Page:Popular Science Monthly Volume 71.djvu/152

This page has been proofread, but needs to be validated.

The stockholders in the New England Telephone Company were practically the same persons who composed the membership of the original parent company, the Bell Telephone Association. The officials were: President, Gardiner Greene Hubbard; treasurer, Thomas Sanders; general agent, George L. Bradley; clerk, Thomas B. Bailey. Incidentally it is worthy of note that since its organization Mr. Bailey has been the purchasing agent of the American Bell Telephone Company. On July 27, 1878, Mr. Hubbard resigned the presidency and Mr. Sanders was elected in Mr. Hubbard's place, while Mr. Bradley succeeded Mr. Sanders as treasurer. Until February 15, 1879, the New England Company occupied room 43 in the Sears building in Boston, when it moved to room 52 Mutual Life Insurance building.
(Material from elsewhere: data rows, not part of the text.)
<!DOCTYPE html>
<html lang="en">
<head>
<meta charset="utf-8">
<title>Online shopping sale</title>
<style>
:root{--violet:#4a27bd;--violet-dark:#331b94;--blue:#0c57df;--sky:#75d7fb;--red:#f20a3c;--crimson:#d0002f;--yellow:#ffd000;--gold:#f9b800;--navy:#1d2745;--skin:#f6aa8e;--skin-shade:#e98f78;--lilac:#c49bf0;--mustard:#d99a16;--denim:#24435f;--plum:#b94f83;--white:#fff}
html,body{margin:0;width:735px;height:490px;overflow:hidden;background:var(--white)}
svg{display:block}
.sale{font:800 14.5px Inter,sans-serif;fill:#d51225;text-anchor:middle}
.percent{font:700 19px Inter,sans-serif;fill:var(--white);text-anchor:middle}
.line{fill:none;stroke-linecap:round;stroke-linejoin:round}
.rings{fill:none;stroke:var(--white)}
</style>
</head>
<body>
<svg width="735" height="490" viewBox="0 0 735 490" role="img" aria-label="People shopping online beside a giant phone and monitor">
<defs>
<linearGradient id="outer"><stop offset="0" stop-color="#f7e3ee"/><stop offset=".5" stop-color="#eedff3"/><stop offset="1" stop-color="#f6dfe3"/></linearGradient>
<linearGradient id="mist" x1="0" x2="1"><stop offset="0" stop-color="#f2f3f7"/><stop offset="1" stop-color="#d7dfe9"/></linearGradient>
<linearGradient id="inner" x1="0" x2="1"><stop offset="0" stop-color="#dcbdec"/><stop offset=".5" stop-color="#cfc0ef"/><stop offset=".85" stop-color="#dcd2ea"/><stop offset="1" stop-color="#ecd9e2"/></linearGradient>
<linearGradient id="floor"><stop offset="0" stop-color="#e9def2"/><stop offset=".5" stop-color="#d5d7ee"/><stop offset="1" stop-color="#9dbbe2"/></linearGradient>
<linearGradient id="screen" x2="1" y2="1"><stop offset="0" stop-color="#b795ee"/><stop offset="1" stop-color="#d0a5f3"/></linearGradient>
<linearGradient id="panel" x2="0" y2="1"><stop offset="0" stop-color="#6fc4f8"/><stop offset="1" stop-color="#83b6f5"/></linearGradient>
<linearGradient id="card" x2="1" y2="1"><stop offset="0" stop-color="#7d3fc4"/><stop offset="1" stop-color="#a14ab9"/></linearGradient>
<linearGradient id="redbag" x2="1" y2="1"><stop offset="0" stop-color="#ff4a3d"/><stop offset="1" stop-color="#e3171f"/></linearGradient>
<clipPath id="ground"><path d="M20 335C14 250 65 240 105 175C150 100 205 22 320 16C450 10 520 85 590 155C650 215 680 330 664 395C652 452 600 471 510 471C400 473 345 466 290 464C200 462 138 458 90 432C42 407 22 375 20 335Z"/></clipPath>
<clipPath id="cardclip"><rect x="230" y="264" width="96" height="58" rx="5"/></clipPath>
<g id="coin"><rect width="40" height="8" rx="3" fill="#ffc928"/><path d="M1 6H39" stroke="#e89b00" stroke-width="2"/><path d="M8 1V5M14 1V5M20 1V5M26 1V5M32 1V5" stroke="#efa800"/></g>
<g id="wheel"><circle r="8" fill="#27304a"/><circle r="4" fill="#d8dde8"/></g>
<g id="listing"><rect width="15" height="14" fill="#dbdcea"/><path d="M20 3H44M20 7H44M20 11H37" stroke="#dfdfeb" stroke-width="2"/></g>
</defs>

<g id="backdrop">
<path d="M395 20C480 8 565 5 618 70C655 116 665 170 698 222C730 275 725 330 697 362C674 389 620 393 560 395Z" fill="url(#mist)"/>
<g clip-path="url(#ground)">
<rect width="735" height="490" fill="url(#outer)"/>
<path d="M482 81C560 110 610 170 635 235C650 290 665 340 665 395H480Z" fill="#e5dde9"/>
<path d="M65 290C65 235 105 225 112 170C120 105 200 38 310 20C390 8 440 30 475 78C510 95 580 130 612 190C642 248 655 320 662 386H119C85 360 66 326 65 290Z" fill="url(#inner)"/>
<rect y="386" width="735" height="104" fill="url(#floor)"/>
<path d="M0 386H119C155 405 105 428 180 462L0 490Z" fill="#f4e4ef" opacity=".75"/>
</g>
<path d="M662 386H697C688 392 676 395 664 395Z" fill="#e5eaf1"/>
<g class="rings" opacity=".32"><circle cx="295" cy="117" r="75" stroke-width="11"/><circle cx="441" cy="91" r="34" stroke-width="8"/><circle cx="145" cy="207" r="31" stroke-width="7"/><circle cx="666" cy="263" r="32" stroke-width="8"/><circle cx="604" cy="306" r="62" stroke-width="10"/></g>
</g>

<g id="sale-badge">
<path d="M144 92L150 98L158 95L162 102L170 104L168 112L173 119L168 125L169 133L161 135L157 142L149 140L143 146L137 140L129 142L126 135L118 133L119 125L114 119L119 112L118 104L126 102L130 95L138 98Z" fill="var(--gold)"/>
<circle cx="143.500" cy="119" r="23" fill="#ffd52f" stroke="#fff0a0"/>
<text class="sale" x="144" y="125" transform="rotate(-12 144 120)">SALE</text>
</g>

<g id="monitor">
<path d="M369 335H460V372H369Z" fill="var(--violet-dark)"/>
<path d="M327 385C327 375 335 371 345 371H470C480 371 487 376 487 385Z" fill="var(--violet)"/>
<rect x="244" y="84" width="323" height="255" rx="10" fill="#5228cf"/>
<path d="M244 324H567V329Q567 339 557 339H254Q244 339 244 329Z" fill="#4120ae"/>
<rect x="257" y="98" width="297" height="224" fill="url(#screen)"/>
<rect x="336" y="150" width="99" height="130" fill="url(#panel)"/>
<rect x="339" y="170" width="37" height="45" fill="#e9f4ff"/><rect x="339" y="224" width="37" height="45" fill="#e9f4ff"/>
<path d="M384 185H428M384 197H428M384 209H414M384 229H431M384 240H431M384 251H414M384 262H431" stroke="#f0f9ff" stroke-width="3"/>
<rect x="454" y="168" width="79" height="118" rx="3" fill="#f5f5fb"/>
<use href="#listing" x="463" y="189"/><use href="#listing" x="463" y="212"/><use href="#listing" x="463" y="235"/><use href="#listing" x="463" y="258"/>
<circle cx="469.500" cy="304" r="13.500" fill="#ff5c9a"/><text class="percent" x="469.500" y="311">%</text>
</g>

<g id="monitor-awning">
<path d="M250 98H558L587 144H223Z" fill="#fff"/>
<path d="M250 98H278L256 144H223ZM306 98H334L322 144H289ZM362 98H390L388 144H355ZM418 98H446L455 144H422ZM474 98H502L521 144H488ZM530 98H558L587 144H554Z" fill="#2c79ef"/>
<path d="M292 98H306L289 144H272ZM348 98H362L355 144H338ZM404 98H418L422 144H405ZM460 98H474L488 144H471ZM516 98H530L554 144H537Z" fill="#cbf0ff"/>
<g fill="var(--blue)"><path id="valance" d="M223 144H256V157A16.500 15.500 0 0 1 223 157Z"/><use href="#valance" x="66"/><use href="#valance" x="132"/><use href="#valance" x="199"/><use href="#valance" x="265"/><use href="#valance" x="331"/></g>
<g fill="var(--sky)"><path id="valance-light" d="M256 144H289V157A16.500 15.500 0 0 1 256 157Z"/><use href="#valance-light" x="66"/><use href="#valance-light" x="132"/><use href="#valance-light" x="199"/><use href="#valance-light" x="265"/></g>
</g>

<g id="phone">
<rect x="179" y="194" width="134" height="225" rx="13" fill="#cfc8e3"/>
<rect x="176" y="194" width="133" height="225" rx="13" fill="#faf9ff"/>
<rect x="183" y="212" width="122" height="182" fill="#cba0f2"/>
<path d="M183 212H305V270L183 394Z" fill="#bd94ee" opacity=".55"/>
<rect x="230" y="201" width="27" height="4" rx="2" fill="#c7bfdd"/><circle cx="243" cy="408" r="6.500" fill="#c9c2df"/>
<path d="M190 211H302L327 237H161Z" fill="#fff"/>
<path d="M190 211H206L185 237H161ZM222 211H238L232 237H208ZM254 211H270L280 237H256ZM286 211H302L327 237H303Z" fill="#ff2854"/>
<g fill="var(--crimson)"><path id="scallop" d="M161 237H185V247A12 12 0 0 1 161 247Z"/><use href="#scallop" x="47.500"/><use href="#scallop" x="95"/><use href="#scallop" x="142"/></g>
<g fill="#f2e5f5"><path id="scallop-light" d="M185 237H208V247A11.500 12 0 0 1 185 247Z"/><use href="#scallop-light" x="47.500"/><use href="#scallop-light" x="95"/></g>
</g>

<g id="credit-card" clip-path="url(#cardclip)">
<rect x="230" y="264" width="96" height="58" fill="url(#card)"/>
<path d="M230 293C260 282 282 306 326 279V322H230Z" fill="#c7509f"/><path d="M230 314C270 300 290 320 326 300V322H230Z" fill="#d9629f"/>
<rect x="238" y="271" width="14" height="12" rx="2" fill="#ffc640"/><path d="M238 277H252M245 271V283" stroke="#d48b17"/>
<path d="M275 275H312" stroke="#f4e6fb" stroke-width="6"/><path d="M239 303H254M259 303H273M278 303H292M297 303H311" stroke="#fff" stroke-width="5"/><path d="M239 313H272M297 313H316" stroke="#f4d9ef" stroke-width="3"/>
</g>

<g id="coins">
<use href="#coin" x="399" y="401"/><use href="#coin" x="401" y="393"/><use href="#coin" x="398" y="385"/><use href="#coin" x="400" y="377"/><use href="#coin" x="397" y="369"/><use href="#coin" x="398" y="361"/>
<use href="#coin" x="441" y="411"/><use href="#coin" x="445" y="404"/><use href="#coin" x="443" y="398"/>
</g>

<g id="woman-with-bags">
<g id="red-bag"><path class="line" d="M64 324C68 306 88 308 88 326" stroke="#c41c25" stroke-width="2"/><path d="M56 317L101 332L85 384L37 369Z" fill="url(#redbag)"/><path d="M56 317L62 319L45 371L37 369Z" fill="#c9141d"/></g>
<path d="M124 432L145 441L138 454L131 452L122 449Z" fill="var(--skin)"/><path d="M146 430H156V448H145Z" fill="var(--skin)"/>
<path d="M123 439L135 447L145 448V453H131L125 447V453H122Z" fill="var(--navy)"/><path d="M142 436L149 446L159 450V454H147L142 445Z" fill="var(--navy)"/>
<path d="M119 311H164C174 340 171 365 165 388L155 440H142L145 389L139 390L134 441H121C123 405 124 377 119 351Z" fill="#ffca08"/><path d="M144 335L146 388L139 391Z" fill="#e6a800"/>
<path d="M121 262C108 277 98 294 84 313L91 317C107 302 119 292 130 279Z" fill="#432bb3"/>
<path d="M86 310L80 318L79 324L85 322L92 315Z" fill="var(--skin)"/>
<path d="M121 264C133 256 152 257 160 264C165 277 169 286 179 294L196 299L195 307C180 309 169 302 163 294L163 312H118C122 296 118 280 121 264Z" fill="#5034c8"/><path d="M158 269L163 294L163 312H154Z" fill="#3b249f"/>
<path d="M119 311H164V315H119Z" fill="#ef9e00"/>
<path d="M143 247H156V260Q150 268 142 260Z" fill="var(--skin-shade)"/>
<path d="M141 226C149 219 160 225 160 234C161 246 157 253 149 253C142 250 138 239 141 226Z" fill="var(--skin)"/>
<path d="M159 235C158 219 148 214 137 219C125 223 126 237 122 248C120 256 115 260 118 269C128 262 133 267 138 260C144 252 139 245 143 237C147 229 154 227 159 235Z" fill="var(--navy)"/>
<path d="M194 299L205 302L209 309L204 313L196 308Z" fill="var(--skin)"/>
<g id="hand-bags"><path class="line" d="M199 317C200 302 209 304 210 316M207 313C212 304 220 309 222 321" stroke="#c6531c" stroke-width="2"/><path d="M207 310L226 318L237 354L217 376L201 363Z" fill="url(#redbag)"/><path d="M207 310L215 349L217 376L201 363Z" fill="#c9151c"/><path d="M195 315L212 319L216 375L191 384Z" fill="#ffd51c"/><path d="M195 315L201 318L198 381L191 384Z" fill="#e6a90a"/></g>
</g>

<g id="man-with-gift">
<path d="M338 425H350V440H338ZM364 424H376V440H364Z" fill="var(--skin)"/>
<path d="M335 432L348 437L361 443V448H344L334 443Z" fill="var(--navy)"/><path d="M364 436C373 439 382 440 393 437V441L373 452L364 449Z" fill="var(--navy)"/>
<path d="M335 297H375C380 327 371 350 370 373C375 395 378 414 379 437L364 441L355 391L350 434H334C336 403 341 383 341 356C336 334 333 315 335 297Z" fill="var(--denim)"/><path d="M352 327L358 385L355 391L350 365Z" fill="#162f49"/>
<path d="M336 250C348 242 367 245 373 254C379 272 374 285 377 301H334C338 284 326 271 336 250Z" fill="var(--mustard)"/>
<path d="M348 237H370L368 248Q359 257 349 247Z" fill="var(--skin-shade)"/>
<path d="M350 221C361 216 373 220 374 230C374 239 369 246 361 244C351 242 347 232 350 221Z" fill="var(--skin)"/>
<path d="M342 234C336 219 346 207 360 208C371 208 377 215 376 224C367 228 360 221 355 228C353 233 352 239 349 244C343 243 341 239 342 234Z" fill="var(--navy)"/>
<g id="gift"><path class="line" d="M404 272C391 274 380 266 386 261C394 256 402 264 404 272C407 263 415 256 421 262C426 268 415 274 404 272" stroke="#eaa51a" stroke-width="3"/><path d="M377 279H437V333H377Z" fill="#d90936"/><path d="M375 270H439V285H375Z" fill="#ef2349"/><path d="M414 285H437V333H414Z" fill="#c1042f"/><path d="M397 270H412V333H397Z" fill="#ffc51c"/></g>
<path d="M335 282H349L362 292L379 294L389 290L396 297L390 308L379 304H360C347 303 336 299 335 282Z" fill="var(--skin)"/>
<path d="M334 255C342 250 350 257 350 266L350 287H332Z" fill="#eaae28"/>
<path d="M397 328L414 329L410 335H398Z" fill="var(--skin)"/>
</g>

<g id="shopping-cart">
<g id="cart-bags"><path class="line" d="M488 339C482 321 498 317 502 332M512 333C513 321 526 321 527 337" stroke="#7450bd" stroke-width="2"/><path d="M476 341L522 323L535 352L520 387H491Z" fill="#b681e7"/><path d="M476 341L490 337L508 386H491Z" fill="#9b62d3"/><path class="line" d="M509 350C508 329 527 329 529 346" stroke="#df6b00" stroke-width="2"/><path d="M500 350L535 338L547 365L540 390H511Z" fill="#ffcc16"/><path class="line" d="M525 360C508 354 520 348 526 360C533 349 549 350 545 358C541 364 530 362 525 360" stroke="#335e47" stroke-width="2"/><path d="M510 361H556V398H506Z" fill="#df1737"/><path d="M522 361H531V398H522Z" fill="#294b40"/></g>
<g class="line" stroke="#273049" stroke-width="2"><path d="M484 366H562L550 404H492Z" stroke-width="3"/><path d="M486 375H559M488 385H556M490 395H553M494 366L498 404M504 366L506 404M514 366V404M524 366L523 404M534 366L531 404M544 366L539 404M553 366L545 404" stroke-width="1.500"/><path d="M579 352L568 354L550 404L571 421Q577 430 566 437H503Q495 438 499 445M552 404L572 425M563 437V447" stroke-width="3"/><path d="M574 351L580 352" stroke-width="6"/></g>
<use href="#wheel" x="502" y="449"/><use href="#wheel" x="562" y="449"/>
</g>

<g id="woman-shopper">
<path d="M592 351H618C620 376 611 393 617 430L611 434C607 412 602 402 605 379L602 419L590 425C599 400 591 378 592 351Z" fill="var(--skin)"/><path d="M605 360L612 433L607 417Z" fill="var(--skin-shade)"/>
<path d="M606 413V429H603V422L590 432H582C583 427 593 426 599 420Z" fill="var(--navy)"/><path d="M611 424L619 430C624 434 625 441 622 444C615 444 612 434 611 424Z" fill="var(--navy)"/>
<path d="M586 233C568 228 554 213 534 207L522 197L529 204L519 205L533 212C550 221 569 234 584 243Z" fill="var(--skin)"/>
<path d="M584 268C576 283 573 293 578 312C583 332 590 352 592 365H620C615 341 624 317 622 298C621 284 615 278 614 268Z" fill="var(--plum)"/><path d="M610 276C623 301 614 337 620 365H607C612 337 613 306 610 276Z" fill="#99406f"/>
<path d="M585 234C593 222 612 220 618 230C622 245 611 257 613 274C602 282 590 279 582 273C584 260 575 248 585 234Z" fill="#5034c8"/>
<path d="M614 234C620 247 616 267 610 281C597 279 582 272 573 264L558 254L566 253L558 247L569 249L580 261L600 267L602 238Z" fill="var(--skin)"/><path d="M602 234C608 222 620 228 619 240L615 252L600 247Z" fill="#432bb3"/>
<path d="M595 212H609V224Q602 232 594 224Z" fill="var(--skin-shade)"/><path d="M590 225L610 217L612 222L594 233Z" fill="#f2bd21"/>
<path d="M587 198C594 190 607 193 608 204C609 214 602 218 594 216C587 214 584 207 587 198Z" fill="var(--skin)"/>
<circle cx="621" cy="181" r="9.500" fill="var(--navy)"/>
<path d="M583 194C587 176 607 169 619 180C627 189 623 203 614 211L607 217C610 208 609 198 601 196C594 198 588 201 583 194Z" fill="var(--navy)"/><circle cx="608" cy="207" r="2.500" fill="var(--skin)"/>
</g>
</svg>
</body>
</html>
Meanwhile Mr. Hubbard found it difficult to borrow the funds necessary to carry on operations outside of New England. Friendly bankers had loaned generous amounts, but when further advancements became imperatively necessary, they asked for a more tangible form of collateral than certificates issued by an unincorporated association, and it was suggested that the stock certificates of a conservatively incorporated and wisely managed company might be acceptable as security, if offered at a low valuation. So, on July 30, 1878, the second of the parent companies was incorporated under the laws of Massachusetts to transact a general telephone business in all of the United States outside of the New England States. It was capitalized at $450,000, and that amount of stock was issued in return for a cash payment of $50,000 and all the rights and privileges held by its predecessor, the Bell Telephone Association. Its officials were: Trustee, Gardiner Greene Hubbard; treasurer, Thomas Sanders; electrician, Graham Bell, and superintendent, Thomas A. Watson. At first its headquarters were at the Williams factory, 109 Court Street, Boston, but in August, shortly after its organization, it moved to New York City and occupied rooms at 66 and 68 Reade Street. It bore the name: Bell Telephone Company.

The interest awakened in the development of the telephone industry through the activity of these three organizations and their agents created a volume of business, the character of which necessitated the formation of a broader organization, and resulted in the birth of the third parent company, the National Bell Telephone Company, as detailed in Chapter V. The company was organized on March 10, and its charter issued on March 13, 1879. It was formed through the amalgamation of the New England and the Bell Telephone Companies, and succeeded to all the property and patent rights and privileges of both these companies. The new company was capitalized at $850,000, and this amount of stock was issued in return for telephone exchange and manufacturing property representing a cash investment